I come from a wonderful family. My parents have been together since before I and my siblings were born, and I have a brother and two sisters who all love me more than anyone could imagine. We are all very close and talk on a regular basis through group chats, FaceTime and social media. I’m also from a very supportive community where everyone was and still is rooting for me and they genuinely want to see me do well. Going from that to college was a very tough transition for me. I found myself in a world where people cared more about what you could do for them rather than what they could do to help make you a better person. They put more thought and energy into the people who played the best rather than distributing their energy evenly among everyone. I understand that college basketball in America is a business, but being a kid from the kind of family and community I was from made that transition tough for me.

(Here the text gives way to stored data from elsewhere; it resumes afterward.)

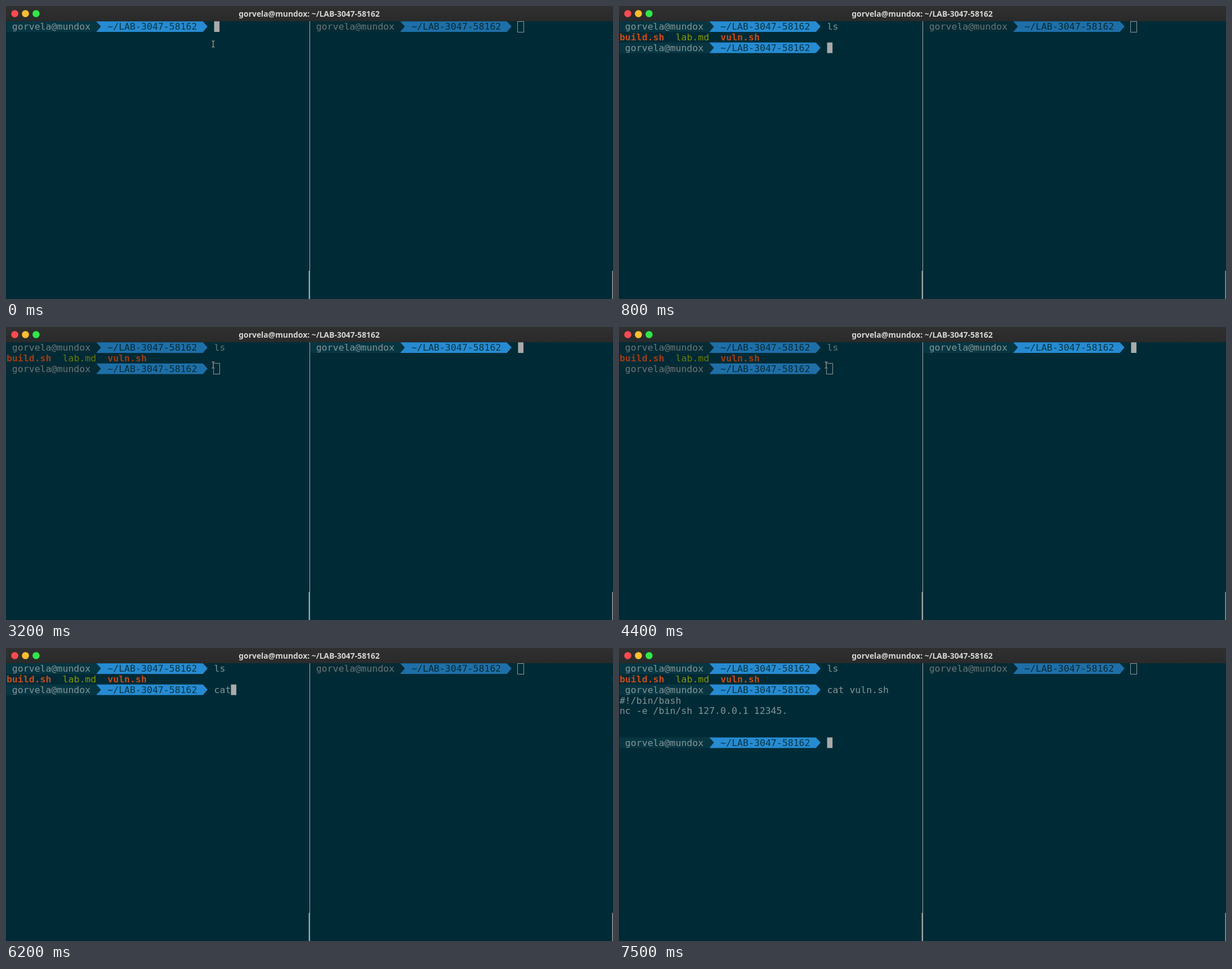
Write an HTML page that moves like this. It is 1078 by 520 pixels and loops after 8000 ms.

```html
<!DOCTYPE html>
<html lang="en">
<head>
<meta charset="utf-8">
<title>Terminal</title>
<style>
  html, body { margin: 0; width: 100%; height: 100%; overflow: hidden; background: #002b36; }
  svg { display: block; }
  text { white-space: pre; }
  .title { font: bold 13.9px "Noto Sans", "Open Sans", sans-serif; fill: #d6d5d2; text-anchor: middle; }
  .pane { font: 16.55px "DejaVu Sans Mono", monospace;
    --fg: #839496; --seg: #073642; --blue: #268bd2; --red: #cb4b16; --green: #859900; }
  .dim { --fg: #697678; --seg: #062b35; --blue: #1e6fa8; --red: #a23c12; --green: #6a7a00; }
  .fg { fill: var(--fg); }
  .seg { fill: var(--seg); }
  .blue { fill: var(--blue); }
  .red { fill: var(--red); font-weight: bold; }
  .green { fill: var(--green); }
  .block { fill: #aaa; }
  .hollow { fill: none; stroke: #8f999b; }
  .thumb { fill: #949a9b; }
</style>
</head>
<body>
<svg width="1078" height="520" viewBox="0 0 1078 520">
  <defs>
    <linearGradient id="bar" x2="0" y2="1">
      <stop stop-color="#303030"/><stop offset="1" stop-color="#2a2a2a"/>
    </linearGradient>
    <path id="beam" d="M365.5 62H367.3L368 62.7L368.7 62H370.5M368 62.5V72.5M365.5 73H367.3L368 72.3L368.7 73H370.5"/>
  </defs>
  <rect width="1078" height="520" fill="#002b36"/>
  <rect width="1078" height="27" fill="url(#bar)"/>
  <circle cx="15.6" cy="13.5" r="6.3" fill="#fc4b50"/>
  <circle cx="34.5" cy="13.5" r="6.3" fill="#fdbe30"/>
  <circle cx="53.4" cy="13.5" r="6.3" fill="#30e747"/>
  <text class="title" x="538.5" y="18.5">gorvela@mundox: ~/LAB-3047-58162</text>
  <g id="left"></g>
  <g id="right"></g>
  <rect x="539" y="27" width="1" height="493" fill="#a9afb0"/>
  <rect class="thumb" x="537.5" y="470" width="1.5" height="50"/>
  <rect class="thumb" x="1076.5" y="470" width="1.5" height="50"/>
  <g id="mouse" fill="none">
    <use href="#beam" stroke="#10191c" stroke-width="2.4"/>
    <use href="#beam" stroke="#d0d5d6"/>
  </g>
</svg>
<script>
const LOOP = 8000, CW = 9.965, RH = 18.79, TOP = 27.2, PROMPT = 37, TIP = 8.3;
const USER = 'gorvela@mundox', DIR = '~/LAB-3047-58162';

// Each step only names what changes.
const steps = [
  { at: 0, cmds: [''], focus: 'left', on: true, mouse: true },
  { at: 200, on: false },
  { at: 400, on: true, mouse: false },
  { at: 500, cmds: ['l'] },
  { at: 600, cmds: ['ls'] },
  { at: 800, cmds: ['ls', ''] },
  { at: 1400, on: false },
  { at: 2000, on: true },
  { at: 3200, focus: 'right', mouse: true },
  { at: 3800, on: false },
  { at: 4400, on: true },
  { at: 5300, focus: 'left' },
  { at: 5600, on: false },
  { at: 5900, cmds: ['ls', 'c'], on: true, mouse: false },
  { at: 6200, cmds: ['ls', 'cat'] },
  { at: 6500, cmds: ['ls', 'cat '] },
  { at: 7000, cmds: ['ls', 'cat vuln.sh '] },
  { at: 7500, cmds: ['ls', 'cat vuln.sh', ''] }
];
const promptRows = [0, 2, 7];

const $ = id => document.getElementById(id);

function pane(id, x0, cmds, active, on) {
  const x = col => x0 + col * CW;
  const y = row => TOP + row * RH;
  const text = (row, col, cls, s) =>
    `<text class="${cls}" x="${x(col)}" y="${y(row) + 15.1}">${s}</text>`;

  const prompt = (row, cmd) => {
    const t = y(row), m = t + 9.1, b = t + RH, a = x(16), e = x(35);
    return `<path class="seg" d="M${x0} ${t}H${a}L${a + TIP} ${m}L${a} ${b}H${x0}Z"/>` +
      `<path class="blue" d="M${a} ${t}H${e}L${e + TIP} ${m}L${e} ${b}H${a}L${a + TIP} ${m}Z"/>` +
      text(row, 1, 'fg', USER) + text(row, 18, 'seg', DIR) + text(row, PROMPT, 'fg', cmd);
  };

  let out = cmds.map((cmd, i) => prompt(promptRows[i], cmd)).join('');
  if (cmds.length > 1)
    out += text(1, 0, 'red', 'build.sh') + text(1, 10, 'green', 'lab.md') + text(1, 18, 'red', 'vuln.sh');
  if (cmds.length > 2)
    out += text(3, 0, 'fg', '#!/bin/bash') + text(4, 0, 'fg', 'nc -e /bin/sh 127.0.0.1 12345.');

  const last = cmds.length - 1;
  const cx = x(PROMPT + cmds[last].length), cy = y(promptRows[last]);
  if (!active)
    out += `<rect class="hollow" x="${Math.floor(cx) - .5}" y="${Math.floor(cy) + .5}" width="11" height="19"/>`;
  else if (on)
    out += `<rect class="block" x="${cx}" y="${cy}" width="${CW - .4}" height="${RH}"/>`;

  const g = $(id);
  g.setAttribute('class', active ? 'pane' : 'pane dim');
  g.innerHTML = out;
}

let shown = -1;
function draw(now) {
  const t = now % LOOP;
  const n = steps.filter(s => s.at <= t).length;
  if (n !== shown) {
    shown = n;
    const s = Object.assign({}, ...steps.slice(0, n));
    pane('left', 0.9, s.cmds, s.focus === 'left', s.on);
    pane('right', 540.7, [''], s.focus === 'right', s.on);
    $('mouse').style.display = s.mouse ? '' : 'none';
  }
}

const start = performance.now();
function tick() {
  draw(performance.now() - start);
  requestAnimationFrame(tick);
}
tick();
</script>
</body>
</html>
```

Fast forward five years to my least year of college. I had an undergraduate degree and an MBA in Finance, but that isn’t where my passion was. I spent the past five years of my life going through something just so I could have a good life for myself, and I wasn’t going to go through the same thing when I got into the real world. It just wasn’t worth it to me no matter how much money I was going to make.
Time was winding down and I wasn’t sure what I wanted to do with my life. My athletic director at the time mentioned the Victory Scholar Program and said that he felt like I should apply. It was a great choice for me because it allowed me to get another great education, work with children, and experience another country. I knew that it would also be good for me because it would allow me to figure out who I was and who I wanted to be outside of the parameters my family set for me. I knew who I was within that niche, but outside of that what kind of individual was I? Who did I want to be and what did I want to do? I wanted to make a living that I actually enjoyed rather than just living to go to work every day.
College didn’t really help me figure it out because everything was done for me. People told me where to go and what to do. They told me how to think and my days were planned out for me. Everything I did was because someone else told me to do it. I needed to venture out from that and just figure out who Ebony is. Being in Ireland has helped me with that a lot. I still have a lot to learn, but I have figured out that I am a strong, independent woman. I stand up for what I believe in and I say how I feel unapologetically. I know that whatever role I end up in will be one where I help people and do all I can to change their lives for the better. I’m excited to see what else I am able to learn about myself.